## Exercise description
For this listing, the lines between the one holding "absolute; display: grid;" and the one holding "absolute; left: 651px;", inclusive, must be set down exactly.

## Provided data
#####
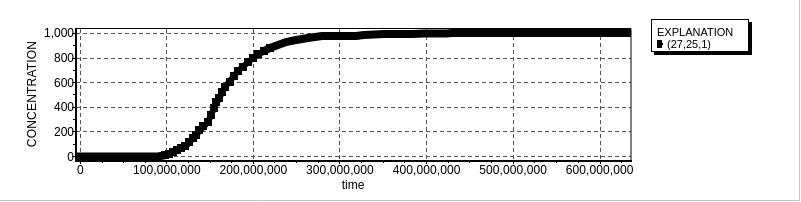
<!DOCTYPE html>
<html lang="en">
<head>
<meta charset="utf-8">
<title>Concentration over time</title>
<style>
:root { --ink: #000; --paper: #fff; --grid: #555; --edge: #c4c4c4; }
* { box-sizing: border-box; margin: 0; padding: 0; }
html, body { width: 801px; height: 202px; overflow: hidden; background: var(--paper); }
.chart { position: relative; width: 801px; height: 202px; overflow: hidden; color: var(--ink); font: 12px/14px "Liberation Sans", Arial, sans-serif; }
.plot { position: absolute; left: 0; top: 0; }
.grid-lines { stroke: var(--grid); stroke-dasharray: 4 3; }
.ticks { stroke: var(--ink); }
.frame { fill: none; stroke: var(--ink); }
.axes { fill: none; stroke: var(--ink); stroke-width: 2; }
.edge { fill: none; stroke: var(--edge); }
.y-labels, .x-labels { position: absolute; display: grid; list-style: none; }
.y-labels { left: 34px; top: 21px; width: 40px; height: 148px; grid-template-rows: repeat(6, 1fr); align-items: center; justify-items: end; }
.x-labels { left: 37px; top: 163px; width: 606px; grid-template-columns: repeat(7, 1fr); justify-items: center; letter-spacing: .1px; }
.x-title { position: absolute; left: 303px; top: 178px; width: 100px; text-align: center; }
.y-title { position: absolute; left: -28px; top: 87px; width: 120px; text-align: center; letter-spacing: .2px; transform: rotate(-90deg); }
.legend { position: absolute; left: 651px; top: 19px; width: 98px; height: 33px; padding: 6px 5px 0; border: 1px solid var(--ink); background: var(--paper); box-shadow: 3px 3px 0 var(--ink); font-size: 11px; line-height: 12px; white-space: nowrap; }
.legend h2 { font: inherit; }
.series { display: flex; align-items: center; gap: 4px; }
.series svg { flex: none; }
</style>
</head>
<body>
<main class="chart">
  <svg class="plot" width="801" height="202" viewBox="0 0 801 202" role="img" aria-label="Line chart: concentration rises from 0 to 1,000 over time">
    <path class="edge" d="M0 200.5H799.5V0"/>
    <path class="grid-lines" d="M76 33.5H631M76 58.5H631M76 82.5H631M76 107.5H631M76 131.5H631M76 156.5H631M80.5 29V160M166.5 29V160M253.5 29V160M339.5 29V160M426.5 29V160M513.5 29V160M600.5 29V160"/>
    <path class="ticks" d="M72 33.5H76M72 58.5H76M72 82.5H76M72 107.5H76M72 131.5H76M72 156.5H76M73 45.5H76M73 70.5H76M73 94.5H76M73 119.5H76M73 144.5H76M80.5 160V164M166.5 160V164M253.5 160V164M339.5 160V164M426.5 160V164M513.5 160V164M600.5 160V164M102.5 160V163M123.5 160V163M145.5 160V163M188.5 160V163M210.5 160V163M231.5 160V163M274.5 160V163M296.5 160V163M318.5 160V163M361.5 160V163M383.5 160V163M404.5 160V163M448.5 160V163M469.5 160V163M491.5 160V163M534.5 160V163M556.5 160V163M578.5 160V163M621.5 160V163"/>
    <path class="frame" d="M75.5 28.5H631V160.5"/>
    <path class="axes" d="M76 28V161H632"/>
    <defs>
      <rect id="point" x="-4" y="-4" width="8" height="8"/>
      <g id="rise">
        <use href="#point" x="165" y="155"/><use href="#point" x="169" y="154"/><use href="#point" x="173" y="152"/><use href="#point" x="177" y="150"/><use href="#point" x="181" y="148"/><use href="#point" x="185" y="146"/><use href="#point" x="189" y="142"/><use href="#point" x="193" y="138"/><use href="#point" x="196" y="135"/><use href="#point" x="199" y="130"/><use href="#point" x="203" y="126"/><use href="#point" x="208" y="122"/><use href="#point" x="211" y="115"/><use href="#point" x="214" y="108"/><use href="#point" x="216" y="102"/><use href="#point" x="219" y="98"/><use href="#point" x="222" y="92"/><use href="#point" x="225" y="87"/><use href="#point" x="230" y="82"/><use href="#point" x="234" y="76"/><use href="#point" x="238" y="71"/><use href="#point" x="243" y="67"/><use href="#point" x="248" y="62"/><use href="#point" x="253" y="58"/><use href="#point" x="258" y="54"/><use href="#point" x="264" y="51"/><use href="#point" x="270" y="48"/>
      </g>
    </defs>
    <use href="#rise"/>
    <path d="M76 156.5H156L165 155L177 150L187 145L196 135L208 122L214 108L225 87L238 71L253 58L270 48" fill="none" stroke="var(--ink)" stroke-width="6"/>
    <path d="M76 156.5H158L166 155M264 51L270 48L278 45L286 42L296 40L308 38L322 36H356L364 35L384 34H412L424 33.5H446L452 33H631" fill="none" stroke="var(--ink)" stroke-width="8"/>
  </svg>

  <p class="y-title">CONCENTRATION</p>
  <ul class="y-labels"><li>1,000</li><li>800</li><li>600</li><li>400</li><li>200</li><li>0</li></ul>
  <ul class="x-labels"><li>0</li><li>100,000,000</li><li>200,000,000</li><li>300,000,000</li><li>400,000,000</li><li>500,000,000</li><li>600,000,000</li></ul>
  <p class="x-title">time</p>

  <aside class="legend">
    <h2>EXPLANATION</h2>
    <p class="series"><svg width="6" height="8" viewBox="0 0 6 8" aria-hidden="true"><rect width="5" height="8"/><rect y="3" width="6" height="2"/></svg>(27,25,1)</p>
  </aside>
</main>
</body>
</html>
#####
## Task answer
.y-labels, .x-labels { position: absolute; display: grid; list-style: none; }
.y-labels { left: 34px; top: 21px; width: 40px; height: 148px; grid-template-rows: repeat(6, 1fr); align-items: center; justify-items: end; }
.x-labels { left: 37px; top: 163px; width: 606px; grid-template-columns: repeat(7, 1fr); justify-items: center; letter-spacing: .1px; }
.x-title { position: absolute; left: 303px; top: 178px; width: 100px; text-align: center; }
.y-title { position: absolute; left: -28px; top: 87px; width: 120px; text-align: center; letter-spacing: .2px; transform: rotate(-90deg); }
.legend { position: absolute; left: 651px; top: 19px; width: 98px; height: 33px; padding: 6px 5px 0; border: 1px solid var(--ink); background: var(--paper); box-shadow: 3px 3px 0 var(--ink); font-size: 11px; line-height: 12px; white-space: nowrap; }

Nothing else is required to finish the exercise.